Some legal aspects of an
[Truncated abstract] “Open Skies” is the term given to a relatively recent (1992) policy initiative of the United States in its pursuit of the deregulation of international air transportation. It represents the latest in a long line of similar initiatives which the U.S. has been pursuing almost since the inception of the aviation industry. Essentially “Open Skies” is little more than a specific type of bilateral aviation agreement between two nations (and often between more than two nations) which typically provides for open entry on routes, unrestricted capacity and frequency on routes, and unrestricted air traffic rights. The significance of Open Skies agreements is that they appear to encapsulate general world-wide trends towards open economies characterised by a minimum of government interference and a maximum reliance on market forces to allocate scarce resources ... Australia however is not one of the nations seeking to become a party to such an agreement with the U.S. despite attempts by that nation to persuade Australia to do so and the question is: Can or should Australia resist attempts by the United States to bring it within the expanding umbrella of Open Skies, or are there other practical alternatives open to Australia? After examining the history of the development of Open Skies agreements and their international legal foundation, this thesis argues that there are strong considerations of policy and economics why Australia should embrace Open Skies initially at least on a regional basis centred in the Asia Pacific region, rather than with the United States. Implicit in that proposal is the fact that in terms of its constitutional and legal system, Australia has the legal capacity to enter into Open Skies agreements.
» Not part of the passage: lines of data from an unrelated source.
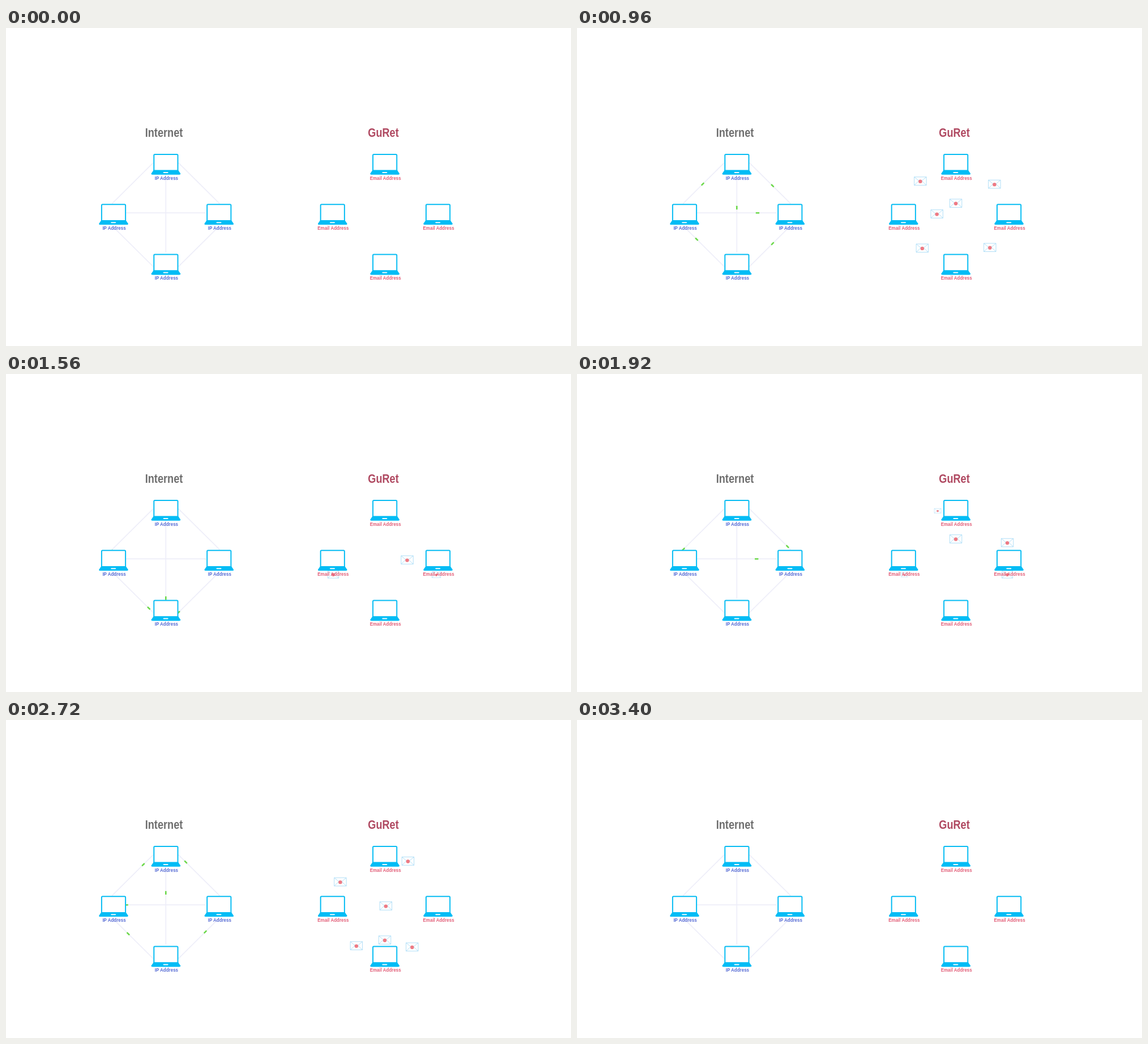
Recreate the animation shown at these times as an HTML page. Size 998 px wide and 561 px high, loop 3480 ms.

```html
<!DOCTYPE html>
<html lang="en">
<head>
<meta charset="utf-8">
<title>Two networks</title>
<style>
  html, body { margin: 0; width: 100%; height: 100%; overflow: hidden; background: #fff; }
  svg { display: block; width: 100vw; height: 100vh; }
  text { font: bold 9.8px "Liberation Sans", Arial, sans-serif; text-anchor: middle; }
  .title { font-size: 22.3px; }
  .link { stroke: #eeeef9; stroke-width: 1.7; }
</style>
</head>
<body>
<svg viewBox="0 0 998 561">
  <defs>
    <g id="laptop">
      <rect x="-21" y="1" width="42.2" height="30" rx="1.6" fill="#fff" stroke="#08bdf3" stroke-width="2"/>
      <path d="M-21.5 28.6H21.7L25.8 34.6Q26.2 36.8 23.6 36.8H-23.4Q-26 36.8 -25.6 34.6Z" fill="#00bcf5"/>
      <rect x="-4.7" y="32" width="9" height="2" rx="1" fill="#e9faff"/>
    </g>
    <g id="packet">
      <rect x="-3.2" y="-1.3" width="6.4" height="2.6" rx=".4" fill="#6cd94a"/>
    </g>
    <g id="letter">
      <path d="M-10.7 -7.3H10.7V7.3H-10.7ZL0 1.6L10.7 -7.3M-10.7 7.3L-2.6 -.3M10.7 7.3L2.6 -.3"
            fill="none" stroke="#a3daf6" stroke-width=".85"/>
      <circle cy=".6" r="3.2" fill="#ee7a84"/>
    </g>
  </defs>
  <g id="links"></g>
  <g id="movers"></g>
  <g id="laptops"></g>
  <g id="labels"></g>
</svg>
<script>
const LOOP = 3480, STEP = 40, POP = 120, TRIP = 1070;
const NARROW = 0.815;
const TOP = 310.3, MIDDLE = 329.3;

// laptops around the hub: top, right, bottom, left
const nodes = {
  T: { x: 0, y: -88.3 },
  R: { x: 93.9, y: 0 },
  B: { x: 0, y: 88.3 },
  L: { x: -92.4, y: 0 }
};

// near and side: where slanted routes meet the upright and the outer laptops
// routes: nodes visited, then the times of leaving and of turning back
const nets = [
  {
    title: "Internet", tint: "#6f6f6f", titleX: 279, label: "IP Address", ink: "#566bd4",
    kind: "packet", x: 282.3, cross: 326.2, reach: 70, lean: 0, sink: 0, lines: true,
    near: { x: 22.3, y: 91.5 }, side: { x: 95, y: 19.5 },
    routes: [["TL", 401, 1909], ["TR", 360, 1840], ["TB", 495, 2022],
             ["LR", 145, 1652], ["LB", 605, 2070], ["RB", 491, 2022]]
  },
  {
    title: "GuRet", tint: "#b04a62", titleX: 666.5, label: "Email Address", ink: "#e25f79",
    kind: "letter", x: 669.1, cross: 328, reach: 65, lean: 4, sink: 2.5, lines: false,
    near: { x: 32, y: 89 }, side: { x: 95, y: 24 },
    routes: [["LT", 380, 1975], ["TR", 380, 1792], ["BT", 270, 1690],
             ["LR", 700, 2200], ["BL", 466, 1980], ["BR", 448, 1945]]
  }
];

const $ = id => document.getElementById(id);
const clamp = v => Math.min(1, Math.max(0, v));
const smooth = v => v * v * (3 - 2 * v);

function add(parent, tag, attrs, text = "") {
  const el = document.createElementNS("http://www.w3.org/2000/svg", tag);
  for (const key in attrs) el.setAttribute(key, attrs[key]);
  el.textContent = text;
  return parent.appendChild(el);
}

function write(text, x, y, fill, style = "") {
  add($("labels"), "text", { transform: `translate(${x} ${y}) scale(${NARROW} 1)`, fill, class: style }, text);
}

// point beside laptop a where the route to laptop b ends
function port(net, a, b) {
  const sx = Math.sign(a.x + b.x), sy = Math.sign(a.y + b.y);
  if (Math.abs(a.x - b.x) < 1 || Math.abs(a.y - b.y) < 1)
    return { x: net.x + Math.sign(a.x) * net.reach, y: net.cross + Math.sign(a.y) * net.reach };
  return a.x
    ? { x: net.x + sx * (net.side.x - net.lean * sy), y: MIDDLE + sy * net.side.y }
    : { x: net.x + sx * net.near.x, y: MIDDLE + sy * net.near.y };
}

function makeMover(net, [ends, leave, back]) {
  const [a, b] = [...ends].map(key => nodes[key]);
  const p = port(net, a, b), q = port(net, b, a);
  const dx = q.x - p.x, dy = q.y - p.y;
  if (net.lines) add($("links"), "line", { class: "link", x1: p.x, y1: p.y, x2: q.x, y2: q.y });
  const turn = net.lines ? Math.atan2(dy, dx) * 180 / Math.PI : 0;
  const el = add($("movers"), "use", { href: "#" + net.kind });
  return { el, p, dx, dy, turn, leave, back, sink: net.sink };
}

function place(m, t) {
  const homeward = t > (m.leave + TRIP + m.back) / 2;
  const age = t - (homeward ? m.back : m.leave);
  const u = clamp(age / TRIP);
  const k = homeward ? 1 - u : u;
  // grow before leaving, shrink after arriving
  const s = smooth(clamp(Math.min(age + POP, TRIP + POP - age) / POP));
  const x = m.p.x + m.dx * k, y = m.p.y + m.dy * k + m.sink * (1 - s);
  m.el.setAttribute("visibility", s > 0 ? "visible" : "hidden");
  m.el.setAttribute("transform", `translate(${x} ${y}) rotate(${m.turn}) scale(${s})`);
}

for (const net of nets) {
  write(net.title, net.titleX, 192.4, net.tint, "title");
  for (const { x, y } of Object.values(nodes)) {
    add($("laptops"), "use", { href: "#laptop", x: net.x + x, y: TOP + y });
    write(net.label, net.x + x + 1.1, TOP + y + 45.5, net.ink);
  }
}
const movers = nets.flatMap(net => net.routes.map(route => makeMover(net, route)));

const begin = performance.now();
function draw() {
  const t = Math.floor((performance.now() - begin) % LOOP / STEP) * STEP;
  for (const m of movers) place(m, t);
  requestAnimationFrame(draw);
}
draw();
</script>
</body>
</html>
```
The parties to such a regional Open Skies agreement might at a later date choose to enter into a multilateral Open Skies agreement with the United States, if economic and political conditions are suitable for them to do so. On the assumption that a form of Open Skies policy will eventually be adopted by Australia this thesis examines the constitutional and domestic legal regulatory framework for aviation within Australia, and the changes if any which would be required to it, if Australia was to embrace such a policy.
Source Type:Master's Thesis
Keywords:aeronautics commercial deregulation australia law and legislation united states
Date of Publication:01/01/2003